That's cool! I haven't heard that.
Though I'd count the voices as part of the software platform and not part of the course content.
From my understanding the voice software is a 3rd party speech synthesis service that they have licensed.
I heard a male voice for the first time today too. It stunned me a little because I wasn't expecting it!
I have just started the Italian course today having more or less abandoned the language since I studied it at university in the mid 1970's and feeling in need of a major refresher.
Although I must accept your point that the course has not been updated I feel I must also make the point that the language appears to have changed very little in the 40 years that have passed since I spent 3 months at Milan University as part of the course. Even then comments were made at both Universities that although English, Spanish and French seemed to evolve and to adopt or adapt new words, phrases or grammar the Italian language appeared to be highly change-resistant. We suspected then (and I still believe it to be true) that Italian is little used outside Italy other than for classical or artistic studies making change less necessary (it does not figure in the world top 20 languages with only 60 million native speakers).
It is, however, a beautiful language and an ideal base for learning other romance languages. But if it has not changed what needs to be updated? D/L will get us only so far - progress beyond about B2 level is up to the individual and needs other resources.
Thanks for taking the time to respond, some very good points that you make.
I agree that the language isn't changing quickly (though they certainly invent new slang terms at an appreciable rate), perhaps another contributor to this is the readiness with which they incorporate new english words into the language where as the French prefer to invent their own.
The basis for my concern is really that we're missing out on the newer features of Duolingo because the content isn't there and that there's room for improvement in the course by way of fixing and improving the existing lessons.
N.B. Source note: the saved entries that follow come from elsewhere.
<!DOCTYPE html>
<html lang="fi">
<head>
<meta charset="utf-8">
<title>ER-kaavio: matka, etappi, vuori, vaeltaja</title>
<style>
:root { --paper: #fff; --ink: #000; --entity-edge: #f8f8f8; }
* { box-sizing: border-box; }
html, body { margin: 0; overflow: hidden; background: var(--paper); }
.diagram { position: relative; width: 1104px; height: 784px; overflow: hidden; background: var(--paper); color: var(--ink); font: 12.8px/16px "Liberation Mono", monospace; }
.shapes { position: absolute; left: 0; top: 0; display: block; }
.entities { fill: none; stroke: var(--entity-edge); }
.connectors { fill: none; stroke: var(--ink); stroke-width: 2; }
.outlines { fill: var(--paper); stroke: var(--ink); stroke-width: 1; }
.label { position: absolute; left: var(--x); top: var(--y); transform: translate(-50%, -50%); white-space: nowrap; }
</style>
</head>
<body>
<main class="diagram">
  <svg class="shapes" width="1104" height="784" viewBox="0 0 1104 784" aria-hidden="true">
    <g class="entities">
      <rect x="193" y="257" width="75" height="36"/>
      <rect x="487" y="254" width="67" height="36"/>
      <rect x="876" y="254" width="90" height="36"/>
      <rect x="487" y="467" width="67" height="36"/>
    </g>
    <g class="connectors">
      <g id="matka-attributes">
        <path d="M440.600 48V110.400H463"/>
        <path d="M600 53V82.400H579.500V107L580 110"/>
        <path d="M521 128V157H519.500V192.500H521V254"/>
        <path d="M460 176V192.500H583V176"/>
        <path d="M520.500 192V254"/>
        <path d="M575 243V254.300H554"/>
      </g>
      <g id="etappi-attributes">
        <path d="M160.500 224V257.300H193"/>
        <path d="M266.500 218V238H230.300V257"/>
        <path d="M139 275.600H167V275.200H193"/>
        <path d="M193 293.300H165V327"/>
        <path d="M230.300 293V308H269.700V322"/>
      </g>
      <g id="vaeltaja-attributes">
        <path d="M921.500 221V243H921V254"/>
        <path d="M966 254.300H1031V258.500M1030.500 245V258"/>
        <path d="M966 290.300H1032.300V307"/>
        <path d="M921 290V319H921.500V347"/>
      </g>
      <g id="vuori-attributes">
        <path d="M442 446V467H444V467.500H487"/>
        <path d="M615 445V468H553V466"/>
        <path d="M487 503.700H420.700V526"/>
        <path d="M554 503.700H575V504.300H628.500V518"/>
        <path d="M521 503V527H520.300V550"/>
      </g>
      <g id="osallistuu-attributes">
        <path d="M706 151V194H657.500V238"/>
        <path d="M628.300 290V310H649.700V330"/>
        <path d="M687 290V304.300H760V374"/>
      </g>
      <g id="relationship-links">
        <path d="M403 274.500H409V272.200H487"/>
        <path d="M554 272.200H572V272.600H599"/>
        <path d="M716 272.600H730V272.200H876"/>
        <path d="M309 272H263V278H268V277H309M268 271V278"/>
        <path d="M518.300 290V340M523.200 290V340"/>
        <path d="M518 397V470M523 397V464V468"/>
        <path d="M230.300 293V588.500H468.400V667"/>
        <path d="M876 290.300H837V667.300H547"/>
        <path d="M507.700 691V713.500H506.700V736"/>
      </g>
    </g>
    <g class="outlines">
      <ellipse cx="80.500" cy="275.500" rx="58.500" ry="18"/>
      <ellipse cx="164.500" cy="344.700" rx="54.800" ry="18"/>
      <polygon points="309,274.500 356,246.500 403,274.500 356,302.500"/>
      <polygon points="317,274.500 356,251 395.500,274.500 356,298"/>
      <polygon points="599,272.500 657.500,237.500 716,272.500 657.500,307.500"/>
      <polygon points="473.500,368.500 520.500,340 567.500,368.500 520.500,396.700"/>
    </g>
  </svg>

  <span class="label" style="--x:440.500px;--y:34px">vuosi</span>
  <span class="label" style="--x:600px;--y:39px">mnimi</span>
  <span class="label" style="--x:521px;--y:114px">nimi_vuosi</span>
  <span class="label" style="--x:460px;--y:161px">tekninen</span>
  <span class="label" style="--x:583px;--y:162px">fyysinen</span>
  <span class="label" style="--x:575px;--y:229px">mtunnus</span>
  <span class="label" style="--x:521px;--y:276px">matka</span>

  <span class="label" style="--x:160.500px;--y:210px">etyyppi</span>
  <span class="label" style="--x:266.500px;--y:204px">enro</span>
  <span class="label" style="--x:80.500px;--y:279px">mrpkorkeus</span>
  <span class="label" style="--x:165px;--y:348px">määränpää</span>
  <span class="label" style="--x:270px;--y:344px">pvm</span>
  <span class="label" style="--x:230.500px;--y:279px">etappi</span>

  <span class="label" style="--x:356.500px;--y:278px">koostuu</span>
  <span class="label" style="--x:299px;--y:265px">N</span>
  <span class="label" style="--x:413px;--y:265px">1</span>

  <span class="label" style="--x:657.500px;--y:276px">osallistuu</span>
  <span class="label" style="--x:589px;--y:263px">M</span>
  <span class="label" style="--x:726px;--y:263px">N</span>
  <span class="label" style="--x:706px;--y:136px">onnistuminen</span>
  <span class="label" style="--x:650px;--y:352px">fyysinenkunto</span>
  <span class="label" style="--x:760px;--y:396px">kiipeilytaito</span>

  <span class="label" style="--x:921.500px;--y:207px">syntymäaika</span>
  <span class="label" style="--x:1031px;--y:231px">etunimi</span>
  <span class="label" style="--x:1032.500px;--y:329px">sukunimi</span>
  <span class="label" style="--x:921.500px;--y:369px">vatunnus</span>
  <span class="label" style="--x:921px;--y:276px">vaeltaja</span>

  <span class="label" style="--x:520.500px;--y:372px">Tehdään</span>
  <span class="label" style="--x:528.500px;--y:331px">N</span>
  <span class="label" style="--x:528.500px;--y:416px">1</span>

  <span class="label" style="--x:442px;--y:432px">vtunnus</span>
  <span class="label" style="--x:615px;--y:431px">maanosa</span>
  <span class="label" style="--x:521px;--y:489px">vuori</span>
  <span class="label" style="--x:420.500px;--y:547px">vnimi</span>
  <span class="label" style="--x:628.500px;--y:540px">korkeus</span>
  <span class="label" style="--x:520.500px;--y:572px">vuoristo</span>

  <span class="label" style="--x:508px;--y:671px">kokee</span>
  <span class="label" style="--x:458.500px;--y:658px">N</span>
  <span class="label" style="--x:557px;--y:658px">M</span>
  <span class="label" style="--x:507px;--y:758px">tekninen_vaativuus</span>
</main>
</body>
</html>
New topics might also be appreciated, Spanish has 90 topics now where as Italian has 69.
I guess the point of this is not to say that what we have isn't fantastic but that there is room for improvement and the followers of this course could benefit from those improvements.
Italian will probably never have an update ever again. There are languages that are in Beta. Those languages will get updates. The languages that are not in Beta and are released are not going to get updates. When you scroll through the languages. Some will say "In Beta". Those ones will get updates, otherwise, it will not. (Unless it is not released.)
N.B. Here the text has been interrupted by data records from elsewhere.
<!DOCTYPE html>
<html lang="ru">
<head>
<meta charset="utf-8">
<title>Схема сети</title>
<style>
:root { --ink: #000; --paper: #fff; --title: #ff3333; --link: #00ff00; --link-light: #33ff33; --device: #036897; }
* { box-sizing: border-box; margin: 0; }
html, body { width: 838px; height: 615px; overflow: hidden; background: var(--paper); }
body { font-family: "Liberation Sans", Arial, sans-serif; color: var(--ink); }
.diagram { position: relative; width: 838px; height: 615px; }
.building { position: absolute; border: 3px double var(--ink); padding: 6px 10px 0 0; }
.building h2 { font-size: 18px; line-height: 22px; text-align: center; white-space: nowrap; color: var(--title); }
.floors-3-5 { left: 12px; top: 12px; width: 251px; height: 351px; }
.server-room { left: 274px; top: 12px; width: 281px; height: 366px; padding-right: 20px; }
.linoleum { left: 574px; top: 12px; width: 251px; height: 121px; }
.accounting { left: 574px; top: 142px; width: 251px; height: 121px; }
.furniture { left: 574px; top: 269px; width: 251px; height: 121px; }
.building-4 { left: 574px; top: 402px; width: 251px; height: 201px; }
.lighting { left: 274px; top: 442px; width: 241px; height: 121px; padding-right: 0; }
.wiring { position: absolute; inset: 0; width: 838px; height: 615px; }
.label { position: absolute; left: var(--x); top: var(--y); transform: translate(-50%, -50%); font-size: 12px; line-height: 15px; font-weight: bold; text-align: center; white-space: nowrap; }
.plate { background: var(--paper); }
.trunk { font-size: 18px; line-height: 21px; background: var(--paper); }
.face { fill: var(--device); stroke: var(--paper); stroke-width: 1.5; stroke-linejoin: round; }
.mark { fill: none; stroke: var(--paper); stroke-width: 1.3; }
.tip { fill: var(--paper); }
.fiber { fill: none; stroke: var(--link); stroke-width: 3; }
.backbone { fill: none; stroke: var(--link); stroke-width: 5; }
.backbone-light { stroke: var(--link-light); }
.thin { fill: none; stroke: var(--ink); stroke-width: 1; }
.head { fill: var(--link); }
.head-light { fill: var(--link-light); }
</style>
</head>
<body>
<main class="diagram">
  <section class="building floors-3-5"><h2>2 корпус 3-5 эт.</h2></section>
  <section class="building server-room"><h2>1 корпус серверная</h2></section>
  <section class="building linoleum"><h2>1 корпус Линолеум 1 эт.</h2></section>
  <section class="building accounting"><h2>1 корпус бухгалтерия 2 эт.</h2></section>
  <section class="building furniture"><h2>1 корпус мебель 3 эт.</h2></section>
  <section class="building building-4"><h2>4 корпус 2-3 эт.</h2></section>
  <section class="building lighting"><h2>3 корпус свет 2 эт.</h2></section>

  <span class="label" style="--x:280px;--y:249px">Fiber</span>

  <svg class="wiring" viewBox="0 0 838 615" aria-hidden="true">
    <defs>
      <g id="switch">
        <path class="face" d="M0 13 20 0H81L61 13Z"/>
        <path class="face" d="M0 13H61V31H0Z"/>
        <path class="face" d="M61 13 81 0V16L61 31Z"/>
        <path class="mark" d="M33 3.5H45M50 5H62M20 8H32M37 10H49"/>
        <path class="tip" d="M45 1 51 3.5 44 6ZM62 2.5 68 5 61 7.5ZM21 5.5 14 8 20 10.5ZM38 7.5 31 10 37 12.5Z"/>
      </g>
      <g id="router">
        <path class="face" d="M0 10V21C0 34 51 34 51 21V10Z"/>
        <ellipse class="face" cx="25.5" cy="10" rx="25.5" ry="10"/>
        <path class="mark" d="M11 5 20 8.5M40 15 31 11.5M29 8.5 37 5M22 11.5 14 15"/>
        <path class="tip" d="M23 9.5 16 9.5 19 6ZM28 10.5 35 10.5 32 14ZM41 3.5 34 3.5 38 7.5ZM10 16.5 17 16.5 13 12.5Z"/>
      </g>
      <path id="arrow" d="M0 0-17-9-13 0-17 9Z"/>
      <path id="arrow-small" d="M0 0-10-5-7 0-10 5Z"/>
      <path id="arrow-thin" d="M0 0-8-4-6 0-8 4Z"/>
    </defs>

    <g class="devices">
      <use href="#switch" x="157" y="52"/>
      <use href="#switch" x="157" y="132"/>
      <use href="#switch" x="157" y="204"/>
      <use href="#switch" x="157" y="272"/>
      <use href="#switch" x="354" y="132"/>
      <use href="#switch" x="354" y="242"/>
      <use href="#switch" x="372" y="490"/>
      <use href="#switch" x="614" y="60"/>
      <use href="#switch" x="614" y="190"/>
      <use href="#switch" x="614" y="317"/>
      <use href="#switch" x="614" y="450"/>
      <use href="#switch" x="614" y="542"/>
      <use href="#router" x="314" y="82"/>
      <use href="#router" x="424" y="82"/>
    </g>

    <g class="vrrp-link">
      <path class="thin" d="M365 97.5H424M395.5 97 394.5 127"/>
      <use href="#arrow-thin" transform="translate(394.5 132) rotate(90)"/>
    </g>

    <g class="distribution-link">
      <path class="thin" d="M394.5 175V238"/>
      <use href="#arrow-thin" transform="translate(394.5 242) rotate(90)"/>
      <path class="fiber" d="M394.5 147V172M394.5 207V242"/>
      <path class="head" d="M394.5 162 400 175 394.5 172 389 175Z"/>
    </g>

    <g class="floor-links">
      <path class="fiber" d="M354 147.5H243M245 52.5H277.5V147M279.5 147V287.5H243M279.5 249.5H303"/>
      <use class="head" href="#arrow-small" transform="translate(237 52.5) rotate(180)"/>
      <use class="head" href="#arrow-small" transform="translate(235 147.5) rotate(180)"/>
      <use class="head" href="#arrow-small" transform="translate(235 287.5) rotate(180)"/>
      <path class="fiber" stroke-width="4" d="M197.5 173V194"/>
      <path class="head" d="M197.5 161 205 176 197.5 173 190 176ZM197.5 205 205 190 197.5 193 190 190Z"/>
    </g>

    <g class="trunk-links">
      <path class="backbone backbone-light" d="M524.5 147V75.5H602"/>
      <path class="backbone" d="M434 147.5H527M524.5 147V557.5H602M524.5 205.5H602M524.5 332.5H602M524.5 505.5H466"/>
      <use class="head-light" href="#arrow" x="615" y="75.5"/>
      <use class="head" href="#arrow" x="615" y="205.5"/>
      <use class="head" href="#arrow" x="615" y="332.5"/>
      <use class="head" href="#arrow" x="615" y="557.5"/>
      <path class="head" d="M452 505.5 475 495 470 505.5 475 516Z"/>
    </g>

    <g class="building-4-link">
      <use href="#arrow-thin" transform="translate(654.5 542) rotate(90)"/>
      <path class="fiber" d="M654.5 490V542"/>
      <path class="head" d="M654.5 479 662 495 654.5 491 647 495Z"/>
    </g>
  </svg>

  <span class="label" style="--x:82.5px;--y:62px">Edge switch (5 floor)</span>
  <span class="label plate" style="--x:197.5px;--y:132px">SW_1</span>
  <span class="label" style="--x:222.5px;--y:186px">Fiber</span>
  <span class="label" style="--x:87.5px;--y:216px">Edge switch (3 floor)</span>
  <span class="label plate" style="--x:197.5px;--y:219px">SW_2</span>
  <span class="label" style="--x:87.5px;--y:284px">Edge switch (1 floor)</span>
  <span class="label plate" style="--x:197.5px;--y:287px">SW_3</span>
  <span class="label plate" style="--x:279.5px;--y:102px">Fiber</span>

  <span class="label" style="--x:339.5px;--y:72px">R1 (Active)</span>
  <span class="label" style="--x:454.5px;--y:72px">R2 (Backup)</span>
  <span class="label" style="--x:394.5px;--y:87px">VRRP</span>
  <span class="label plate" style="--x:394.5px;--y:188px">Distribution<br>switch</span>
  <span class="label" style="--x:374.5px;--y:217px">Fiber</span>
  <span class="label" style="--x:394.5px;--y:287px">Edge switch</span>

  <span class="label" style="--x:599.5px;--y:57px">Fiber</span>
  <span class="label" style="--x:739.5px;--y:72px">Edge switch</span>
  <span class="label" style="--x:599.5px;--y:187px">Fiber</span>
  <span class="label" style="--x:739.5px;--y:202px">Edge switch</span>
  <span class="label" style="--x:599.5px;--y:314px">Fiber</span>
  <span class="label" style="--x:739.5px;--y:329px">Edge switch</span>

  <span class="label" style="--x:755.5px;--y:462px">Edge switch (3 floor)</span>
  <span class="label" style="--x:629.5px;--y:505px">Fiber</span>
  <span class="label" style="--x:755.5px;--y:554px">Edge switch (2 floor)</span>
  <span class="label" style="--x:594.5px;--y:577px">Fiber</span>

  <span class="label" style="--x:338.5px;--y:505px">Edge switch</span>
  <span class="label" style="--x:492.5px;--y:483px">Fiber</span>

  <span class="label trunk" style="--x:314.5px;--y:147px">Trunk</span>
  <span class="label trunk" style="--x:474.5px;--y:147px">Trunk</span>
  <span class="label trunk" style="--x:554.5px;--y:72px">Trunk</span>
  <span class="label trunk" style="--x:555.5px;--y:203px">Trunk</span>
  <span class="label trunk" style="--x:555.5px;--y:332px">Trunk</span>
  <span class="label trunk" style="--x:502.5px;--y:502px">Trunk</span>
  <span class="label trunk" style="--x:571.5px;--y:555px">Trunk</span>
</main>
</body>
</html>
Hope that helps.
Thanks Flumen91, I get what your saying, but I don't think it has to be this way.
We know there are errors in the course that have been reported over the years which haven't been addressed, we know that other languages have been improving despite having progressed out of beta status... take for example Spanish, one of the first course on duolingo and out of beta for years. They have seen a wealth of new material including new levels, stories, new images and podcasts.
There's no reason that the Italian course couldn't be improved in the future as well, many on these forums have submitted ideas for easily actionable improvements, it would be great if someone would look at them.
If we make enough noise and get the right people interested maybe they will.